I brought the Tour bag on a day hike of an Appalachian Trail section last month to see if there was any difference in having my camera around my waist vs in the backpack. Initially it felt strange to have my gear around my waist and I admit to feeling like maybe I looked a bit like a dork. But let’s face it, I’m a bald, overweight, middle-age guy who wears the same flannel shirt every day until it stinks so I gave up really caring about looking like a dork a long time ago.
Anyway, I was lugging some camera equipment and water bottles in the bag. Using compression straps, the bag stayed put and didn’t sway or swing around even on some hairy climbs and descents. The compression system works by tucking the weight close against your lumbar area and it works like a champ. After a month of use I still haven’t really dialed in how to best use the compression straps to stabilize the load but it’s a trial and error thing.
Also, it was pretty easy to just swing the bag to my side and grab my camera. I am sure that I ended up taking so many more photos with my camera in the Tour vs having it in a backpack.
One key factor that played a role in the camera accessibility for me was that this bag can be worn around the waist but you can also stash the waist belt and use the included strap to carry it over your shoulder like a messenger bag. This feature is hands-down my favorite about the Tour.
Even with a full water bottle, mini-tripod, camera and gear, being able to alternate from waist to shoulder meant that the bag never really felt heavy. That, and my camera was always ready to go.

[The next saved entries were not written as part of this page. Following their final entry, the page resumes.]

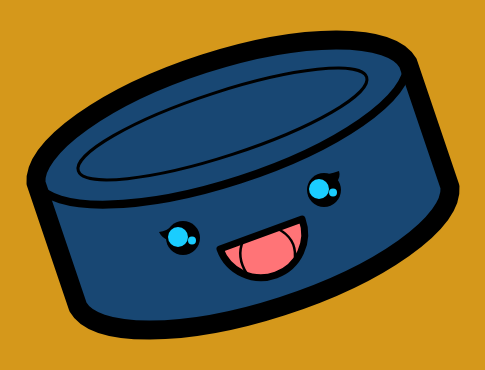
<!DOCTYPE html>
<html lang="en">
<head>
<meta charset="utf-8">
<title>Smiling hockey puck</title>
<style>
:root { --backdrop: #d5981b; --puck: #184773; --ink: #000; --glint: #1acdff; --mouth: #ff7477; }
html, body { margin: 0; overflow: hidden; background: var(--backdrop); }
svg { display: block; width: 485px; height: 370px; background: var(--backdrop); }
.line { fill: none; stroke: var(--ink); stroke-linecap: round; stroke-linejoin: round; }
.body { fill: var(--puck); stroke-width: 19; }
.rim { stroke-width: 8; }
.groove { stroke-width: 3; }
.smile { fill: var(--mouth); stroke-width: 7; }
.tongue { stroke-width: 2.5; }
.pupil { fill: var(--ink); }
.glint { fill: var(--glint); }
</style>
</head>
<body>
<svg viewBox="0 0 485 370" role="img" aria-label="Smiling blue hockey puck">
  <defs>
    <g id="eye">
      <circle class="pupil" r="17"/>
      <circle class="glint" cx="-5" cy="-1" r="10"/>
      <circle class="glint" cx="9" cy="2.5" r="4"/>
    </g>
  </defs>
  <g id="puck">
    <path class="line body" d="M36 183A196 67 -18 0 1 408 63L450 187A196 67 -18 0 1 78 307Z"/>
    <path class="line rim" d="M407 64A195 63 -18 0 1 37 184"/>
    <ellipse class="line groove" cx="222.500" cy="124" rx="151.600" ry="32" transform="rotate(-18 222.500 124)"/>
  </g>
  <g id="face">
    <path class="pupil" d="M172 226Q167 231 159 232Q162 238 168 240Z"/>
    <use href="#eye" x="183" y="238"/>
    <path class="pupil" d="M318 175Q328 175 339 171Q341 177 336 183Z"/>
    <use href="#eye" x="324" y="190"/>
    <path class="line smile" d="M220 249L302 219A43.500 43.500 0 0 1 220 249Z"/>
    <path class="line tongue" d="M243 241Q236 257 247 274M278 229Q296 238 295 257"/>
  </g>
</svg>
</body>
</html>
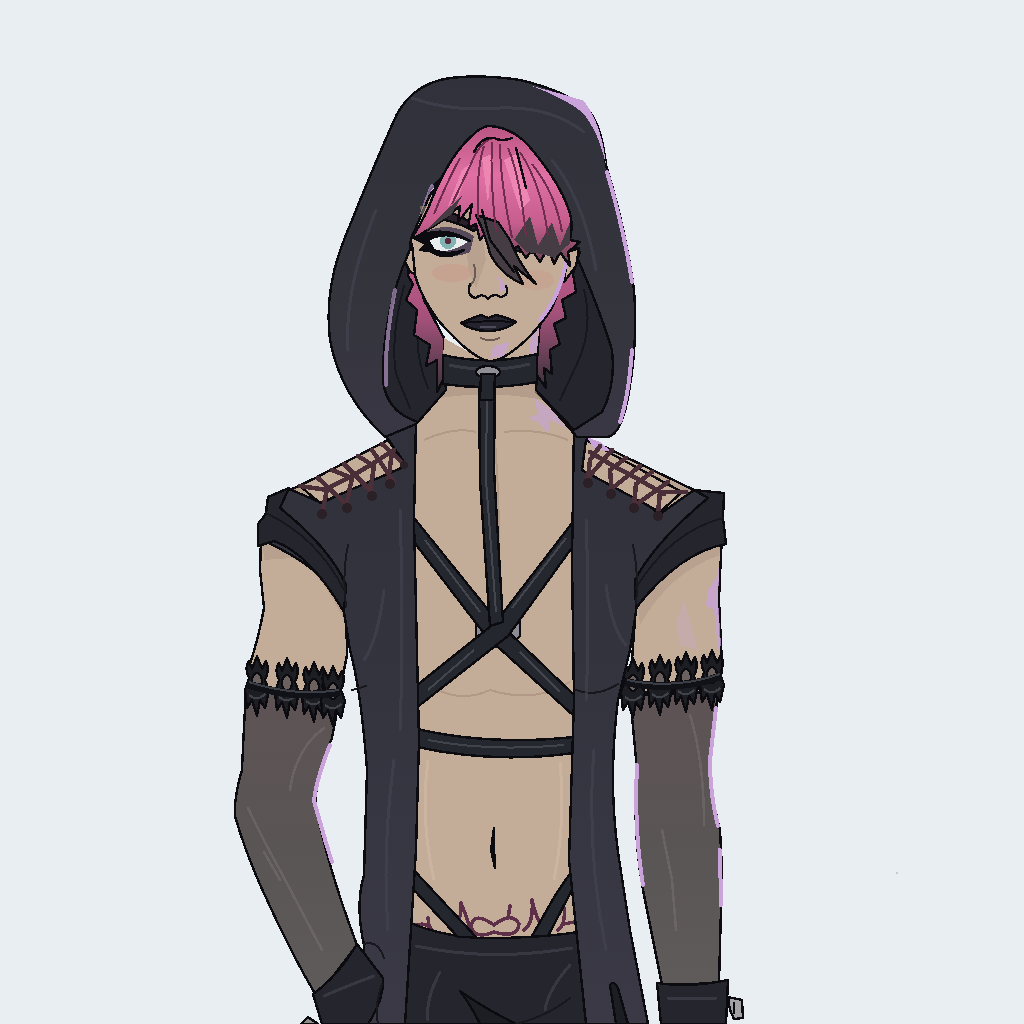
<!DOCTYPE html>
<html lang="en">
<head>
<meta charset="utf-8">
<title>Hooded figure</title>
<style>
:root{--sky:#e8eef2;--ink:#0b0b10;--cloth:#34343f;--cloth-dark:#25262d;--cloth-deep:#1d1e24;--strap:#25272f;--skin:#c3ad99;--skin-shade:#ad9584;--mesh:#5b5555;--pink:#d9659a;--pink-deep:#a94876;--lilac:#c9a3da;--tattoo:#5e2f49;--lace:#4b2f38}
html,body{margin:0;height:100%;overflow:hidden;background:var(--sky)}
svg{display:block;width:1024px;height:1024px}
.line{stroke:var(--ink);stroke-width:2.4;stroke-linejoin:round;stroke-linecap:round}
.skin{fill:var(--skin)}
.skin-shade{fill:var(--skin-shade)}
.cloth{fill:url(#cloth-fade)}
.dark{fill:var(--cloth-dark)}
.deep{fill:var(--cloth-deep)}
.strap{fill:var(--strap)}
.mesh{fill:url(#mesh-fade)}
.lilac{fill:var(--lilac)}
.open{fill:none}
.fold{fill:none;stroke:#454553;stroke-width:3;stroke-linecap:round;opacity:.6}
.crease{fill:none;stroke:#17181d;stroke-width:2;stroke-linecap:round}
.rim{fill:none;stroke:var(--lilac);stroke-width:4;stroke-linecap:round}
.lacing{fill:none;stroke:var(--lace);stroke-width:4.5;stroke-linecap:round;stroke-linejoin:round}
.tattoo{fill:none;stroke:var(--tattoo);stroke-width:3.5;stroke-linecap:round;stroke-linejoin:round}
.sheen{fill:none;stroke:#777070;stroke-width:2.5;stroke-linecap:round;opacity:.55}
</style>
</head>
<body>
<svg viewBox="0 0 1024 1024" shape-rendering="crispEdges" role="img" aria-label="Drawn figure with pink hair in a black hooded vest, harness and mesh gloves">
<defs>
<linearGradient id="cloth-fade" x1="0" y1="0" x2="0" y2="1"><stop offset="0" stop-color="#30313a"/><stop offset=".45" stop-color="#34343f"/><stop offset="1" stop-color="#3a3945"/></linearGradient>
<linearGradient id="hood-fade" x1="0" y1="0" x2="0" y2="1"><stop offset="0" stop-color="#30313a"/><stop offset=".6" stop-color="#33343c"/><stop offset="1" stop-color="#3a3744"/></linearGradient>
<linearGradient id="mesh-fade" x1="0" y1="0" x2="0" y2="1"><stop offset="0" stop-color="#5e5354"/><stop offset=".5" stop-color="#5a5555"/><stop offset="1" stop-color="#5f5b5a"/></linearGradient>
<linearGradient id="hair-fade" x1="0" y1="0" x2="0" y2="1"><stop offset="0" stop-color="#b95683"/><stop offset=".35" stop-color="#e070a4"/><stop offset=".7" stop-color="#c55d8d"/><stop offset="1" stop-color="#62414f"/></linearGradient>
<linearGradient id="lock-fade" x1="0" y1="0" x2="0" y2="1"><stop offset="0" stop-color="#c75e8f"/><stop offset=".5" stop-color="#a3517a"/><stop offset="1" stop-color="#3a333a"/></linearGradient>
<linearGradient id="torso-fade"><stop offset="0" stop-color="#b09987"/><stop offset=".12" stop-color="#c3ad99"/><stop offset=".88" stop-color="#c3ad99"/><stop offset="1" stop-color="#b39c8b"/></linearGradient>
<g id="lace-drop"><path class="line deep" d="M-8-10Q-13-20-8-27L-5-19L0-32L5-19L9-27Q13-18 8-8L12 3L8 20L3 12L0 28L-5 12L-10 20L-12 2Z"/><ellipse class="line" cx="0" cy="-7" rx="5" ry="8" fill="#6b6260"/><path class="open" stroke="#41434b" stroke-width="2" d="M-8 7Q0 14 8 6"/></g>
</defs>

<g id="arm-left">
<path class="line skin" d="M261 540L260 570L264 608Q258 640 250 664L248 690L338 700L347 655L346 600L310 548Z"/>
<path class="skin-shade" opacity=".55" d="M263 545L300 548L344 604L346 625Q322 570 292 558L264 560Z"/>
<path class="line mesh" d="M246 690Q243 745 242 770Q234 796 235 816Q247 858 268 902Q292 955 317 997L357 945Q338 895 326 850L315 806Q316 776 332 738L340 696Z"/>
<path class="rim" d="M330 745Q316 780 314 801L326 843L332 862"/>
<path class="sheen" d="M324 728Q296 748 290 790M248 808Q264 842 282 874L322 950M264 852L280 880"/>
<use href="#lace-drop" x="257" y="688"/><use href="#lace-drop" x="287" y="690"/><use href="#lace-drop" x="314" y="694"/><use href="#lace-drop" x="333" y="698"/>
<path class="open" stroke="#111217" stroke-width="8" d="M247 684Q295 700 340 692"/>
<path class="open" stroke="#3c3e46" stroke-width="2" d="M249 682Q295 697 339 690"/>
</g>

<g id="arm-right">
<path class="line skin" d="M722 535L720 575L719 600L722 665L720 692L630 692L632 660L636 606L680 556Z"/>
<path class="skin-shade" opacity=".5" d="M638 607Q664 566 720 543V555Q670 572 640 625Z"/>
<path class="lilac" opacity=".75" d="M720 546L718 575L708 590L706 605L714 610L718 650L721 645L718 600Z"/>
<path class="lilac" opacity=".25" d="M684 600L692 628L698 650L680 645L676 622Z"/>
<path class="line mesh" d="M630 695L637 770Q632 830 643 890L662 985L719 983L722 870L720 830Q708 785 711 752L718 692Z"/>
<path class="rim" d="M716 708L710 760Q710 795 718 826M720 850L721 905" stroke-width="3"/>
<path class="rim" d="M637 765Q634 830 643 885" stroke-width="2"/>
<path class="sheen" d="M690 715Q704 760 704 825M662 830L672 880L676 930"/>
<use href="#lace-drop" x="633" y="690"/><use href="#lace-drop" x="660" y="687"/><use href="#lace-drop" x="686" y="684"/><use href="#lace-drop" x="712" y="682"/>
<path class="open" stroke="#111217" stroke-width="8" d="M625 682Q675 692 722 676"/>
<path class="open" stroke="#3c3e46" stroke-width="2" d="M627 680Q675 690 720 674"/>
</g>

<g id="torso">
<path class="line" fill="url(#torso-fade)" d="M446 370L444 392L404 436L290 490L320 520L410 480L412 760L410 940H576L574 480L660 516L694 490L582 436L536 392V360Z"/>
<path class="skin-shade" opacity=".65" d="M446 384H537L542 400Q495 390 440 398Z"/>
<path class="lilac" opacity=".6" d="M534 398L552 410L566 428L550 420L548 434L538 422L528 418L538 414Z"/>
<path class="open" stroke="#b19985" stroke-width="2" d="M424 440Q455 426 476 432M504 432Q540 428 568 440M495 440Q501 520 498 600M422 680Q455 706 490 690Q535 704 570 682"/>
<path class="open" stroke="#d0baa5" stroke-width="3" opacity=".6" d="M428 760Q420 820 434 880M560 762Q566 820 554 880"/>
<path class="line" fill="#0b0b10" d="M494 828L491 850L495 868L494 848Z"/>
</g>

<g id="tattoo">
<path class="tattoo" d="M416 925Q428 922 432 930M428 918L430 934M454 926Q462 920 461 903Q467 918 470 928M494 932Q474 940 471 926Q474 911 494 925Q512 911 519 924Q518 939 494 932M508 918L510 906M524 930Q534 923 532 900Q536 920 544 928M558 930Q566 924 564 908M564 924L574 922"/>
</g>

<g id="trousers">
<path class="line dark" d="M408 922Q450 940 500 938Q548 937 578 932L618 1024H402Z"/>
<path class="fold" d="M416 946Q490 962 572 948M440 972Q425 1000 428 1020M570 965Q548 990 545 1010"/>
<path class="line deep" d="M460 991Q484 1008 516 1024H480Q470 1004 460 991Z"/>
<path class="crease" d="M516 1024Q548 1016 570 998"/>
</g>

<g id="harness">
<path class="line strap" d="M410 866L414 890L458 937H476L436 894Z"/>
<path class="line strap" d="M578 862L574 886L548 936H532L556 894Z"/>
<path class="line" fill="#8d8b91" d="M476 622L520 622V636L508 647H486L476 638Z"/>
<path class="line strap" d="M414 518L498 622L574 695V716L486 636L414 542Z"/>
<path class="line strap" d="M576 518L496 622L416 686V708L508 636L576 542Z"/>
<path class="line strap" d="M479 374H495L494 470L503 622L490 626L480 480Z"/>
<path class="open" stroke="#44464f" stroke-width="2" d="M487 390L486 480L496 612M425 540L480 612M566 538L512 608M520 652L560 692M428 690L474 650"/>
<path class="line strap" d="M417 729Q490 746 574 737V753Q495 764 417 747Z"/>
<path class="open" stroke="#42444d" stroke-width="2" d="M428 740Q490 752 564 745"/>
</g>

<g id="vest">
<path class="line cloth" d="M416 420L414 520L419 740L416 850L405 1024H358L364 945Q355 905 364 875L367 770Q361 690 350 650L343 606Q325 568 262 540L268 497L289 489L322 503L404 462L386 436Z"/>
<path class="line cloth" d="M574 426L572 560L574 700L569 860L586 1024H648L630 930L618 852Q608 780 618 700L630 650L637 605Q655 565 722 538L724 494L694 490L660 514L584 460L588 436Z"/>
<path class="line dark" d="M289 488L268 497L266 514L258 524V546L274 541Q310 554 344 612L346 585Q330 548 280 508Z"/>
<path class="line dark" d="M694 490L724 493L723 518L726 544Q680 552 636 608L635 580Q654 543 708 498Z"/>
<path class="crease" d="M266 513Q318 538 344 590M723 518Q670 532 636 588M348 545Q342 575 346 606M633 545Q639 575 636 604M352 690L366 686M576 690Q596 698 618 684M364 944Q378 940 384 958"/>
<path class="fold" d="M400 510Q404 630 400 730M384 590Q378 640 364 660M394 760Q382 850 388 930M586 520Q590 620 586 700M606 585Q612 630 626 645M594 750Q586 850 606 950"/>
<path class="line deep" d="M610 985Q614 980 618 988L628 1024H616Z"/>
<path class="line skin" d="M388 440L300 486L320 503L406 466Z"/>
<path class="line skin" d="M586 440L682 492L660 512L582 470Z"/>
<path class="lilac" d="M587 437L600 442L612 452L594 449Z"/>
<path class="lacing" d="M300 486L327 490L322 512M318 478L348 506M332 470L352 478L346 506M344 464L374 494M358 456L374 466L370 494M372 450L394 482M382 444L404 464M392 452L388 482M324 490L352 476L372 464L394 450"/>
<path class="lacing" d="M686 492L660 492L658 514M668 482L634 506M652 472L636 484L634 506M640 466L610 490M626 458L610 470L612 492M612 450L586 480M600 446L590 460L588 478M664 494L636 478L610 464L590 452"/>
<g fill="#2c2027"><circle cx="322" cy="514" r="5"/><circle cx="347" cy="508" r="5"/><circle cx="372" cy="496" r="5"/><circle cx="390" cy="484" r="5"/><circle cx="404" cy="465" r="4"/><circle cx="658" cy="516" r="5"/><circle cx="634" cy="508" r="5"/><circle cx="611" cy="494" r="5"/><circle cx="588" cy="483" r="5"/></g>
</g>

<g id="cuffs">
<path class="line dark" d="M357 944L383 978Q384 1000 368 1024H322L313 994Q338 976 357 944Z"/>
<path class="fold" d="M324 996Q352 984 374 976"/>
<path class="line" fill="#8f8c88" d="M301 1024L308 1017L318 1024Z"/>
<path class="crease" d="M382 984Q374 1006 378 1024"/>
<path class="line dark" d="M657 983Q690 988 728 980L726 1024H661Z"/>
<path class="fold" d="M668 998H716"/>
<path class="line" fill="#a3a3a5" d="M728 997L742 1000L743 1018L734 1019L730 1010Z"/>
<path class="line open" d="M734 1003V1013"/>
</g>

<g id="hood">
<path class="line" fill="url(#hood-fade)" d="M385 437Q340 395 330 340Q324 290 344 240Q370 175 392 125Q408 84 450 78Q482 74 520 80Q570 92 590 112Q602 128 606 165Q626 230 634 290Q638 340 629 392Q622 434 608 437H577L536 390L540 330L564 200L490 126L430 190L412 270L440 360L444 392L416 424Z"/>
<path class="line dark" d="M412 245Q382 310 383 380Q386 412 418 422L446 390L442 350L420 300Z"/>
<path class="line dark" d="M574 250Q600 310 612 350Q616 386 602 412L574 430L536 390L540 330Z"/>
<path class="lilac" d="M532 86Q570 96 584 101Q602 125 606 165Q598 130 582 112Q564 98 532 86Z"/>
<path class="rim" d="M607 172Q624 230 632 282M632 350Q629 395 620 422" stroke-width="3"/>
<path class="rim" d="M432 186Q418 220 414 246M395 290Q384 345 386 385" stroke-width="2" opacity=".6"/>
<path class="crease" d="M404 286Q390 338 396 374L410 408M420 310Q412 350 428 388M584 290Q594 330 576 366L560 400"/>
<path class="fold" d="M412 98Q450 112 500 108Q550 106 584 132M376 210Q344 290 348 350M552 160Q584 200 596 270"/>
</g>

<g id="back-hair">
<path class="line" fill="url(#lock-fade)" d="M412 246L408 276L413 284L406 300L417 310L414 335L430 345L426 366L437 360V392L446 374L444 338L424 300Z"/>
<path class="line" fill="url(#lock-fade)" d="M570 240L580 252L573 274L576 292L562 300L566 318L554 324L560 344L550 350L552 374L544 368L546 388L536 374L540 320Z"/>
</g>

<g id="neck">
<path class="skin" d="M444 338L490 364L540 320L536 362H443Z"/>
<path class="lilac" opacity=".7" d="M532 330L540 320L536 356L529 352Z"/>
<path class="line strap" d="M443 355Q490 366 537 354V382Q490 391 443 384Z"/>
<path class="open" stroke="#393b45" stroke-width="3" d="M449 365Q490 374 530 364"/>
<ellipse class="line" cx="488" cy="372" rx="12" ry="6" fill="#8f8f94"/>
<path class="line strap" d="M481 374H495L494 400H480Z"/>
</g>

<g id="face">
<path class="line skin" d="M430 195L413 234Q408 244 412 262Q416 290 438 320Q462 348 480 358Q490 364 502 358Q530 342 552 308Q566 276 568 236L540 170H450Z"/>
<path class="line skin" d="M412 244L405 262L410 272L415 274ZM568 252L579 248L576 266L564 282Z"/>
<path class="skin-shade" opacity=".5" d="M420 206L478 208L486 260L476 288L468 268L466 236L424 226Z"/>
<ellipse cx="452" cy="273" rx="20" ry="9" fill="#c99585" opacity=".45"/>
<ellipse cx="536" cy="280" rx="18" ry="10" fill="#c99585" opacity=".35"/>
<path class="rim" d="M566 262Q560 296 540 320" stroke-width="4"/>
<path class="lilac" opacity=".7" d="M494 346L510 342L504 356L490 358ZM498 276L508 288L500 292Z"/>
<path class="open" stroke="#6d5a52" stroke-width="2" d="M474 264Q478 278 470 286M480 338Q490 342 500 338"/>
<path class="line open" d="M470 284Q466 296 476 298Q482 292 488 299Q494 292 500 297Q510 296 506 286"/>
<path class="line" fill="#29202b" d="M440 210Q460 213 478 228L474 231Q458 222 436 218Z"/>
<g id="eye">
<path fill="#55485a" d="M418 236Q446 218 474 236L470 252Q446 262 428 250Z"/>
<path fill="#e9edee" d="M426 240Q446 228 468 242Q450 254 434 250Z"/>
<circle cx="448" cy="241" r="8" fill="#83b4b4"/>
<circle cx="448" cy="241" r="3" fill="#5b2638"/>
<path class="line" fill="#0b0b10" d="M414 238Q444 224 470 241Q446 230 428 240L434 250Q448 256 464 250Q446 262 430 251L420 250L426 244Z"/>
</g>
<path class="line" fill="#352b35" d="M510 245Q532 236 556 246Q536 258 514 250Z"/>
<path class="line" fill="#25242e" d="M461 323Q474 317 481 315L488 318L496 315Q506 317 516 322Q504 331 488 331Q472 331 461 323Z"/>
<path class="open" stroke="#0b0b10" stroke-width="2" d="M463 323Q488 320 514 322"/>
<path class="open" stroke="#4b4b59" stroke-width="2" d="M480 327H496"/>
</g>

<g id="fringe">
<path class="line" fill="url(#hair-fade)" d="M490 126Q516 128 534 152Q560 184 568 208Q574 222 570 240L580 242L568 252L570 266L560 252L554 264L548 248L540 262L532 250L526 258L518 246L510 252L500 238L494 248L486 232L480 240L476 224L468 228L472 204L458 222L460 206L440 222L418 236L412 238Q426 216 434 194Q452 152 474 134Q482 126 490 126Z"/>
<path class="line" fill="#463c44" d="M476 215Q486 236 490 254Q502 276 523 284L514 266L536 284Q518 262 510 240L498 222Z"/>
<path fill="#463c44" d="M440 216L462 196L452 214L424 232ZM514 240L530 216L538 246L552 222L560 246L570 222V244L564 248L554 258L542 254L526 252Z"/>
<path fill="#ee86b4" d="M482 158L492 154L488 204ZM504 160L516 154L530 200L520 210ZM462 170L470 164L458 198L448 206Z"/>
<path class="open" stroke="#6f2c4c" stroke-width="2" d="M494 138Q480 140 470 166L452 204M484 146Q476 170 478 218M492 142Q490 178 496 232M500 144Q500 180 512 238M508 148Q520 176 526 236M520 152Q542 186 548 236M532 164Q556 194 562 232M460 158Q446 184 434 214"/>
<path class="line open" d="M474 152Q482 136 494 138Q502 142 512 138M516 148L526 188M482 210L490 240L514 272"/>
</g>

<circle id="speck" cx="897" cy="873" r="1" fill="#c4cbd0"/>
</svg>
</body>
</html>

I don’t like having a camera just swinging from my neck while I’m hiking or biking. The Mountainsmith Lumbarpack gives easy access and just a bit a protection without having the camera stashed away in a backpack. If I felt like I needed more protection for the camera or maybe a spare lens or two, I could add the Mountainsmith Cube Padded Case to the kit.
The bag holds a lot of gear (9 liters worth). My wife’s 12″ MacBook fits in the bag with no problem. My 13″ MacBook Pro doesn’t fit but even if it did I suspect it would be too heavy to lug around in the pack. My iPad Mini fits easily in the padded sleeve.
There are a few different pockets on the inside and out of the bag which is useful for keeping smaller bits like spare camera batteries at the ready.
As far as cons: I thought I would want the strap and pad to be a bit bigger on the shoulder strap but after my day hike it felt ok. Still though, if the bag were really loaded I might want a more substantial or wider pad on the shoulder strap. Also, I wish that the water bottle pockets had some kind of rubber or friction material at the opening to keep the bottle from sliding/falling out. Yes it can be closed with the pull but smooth water bottles will still fall out if the bag is held at the wrong angle.
The Tour is a really well engineered bit of kit. I’m glad to have found it as a solution to getting my camera and other gear out into the woods. Now, I’m not saying I’ll be wearing this thing to date night at the movies but for any outdoor related photography stuff, this bag can not not be beat.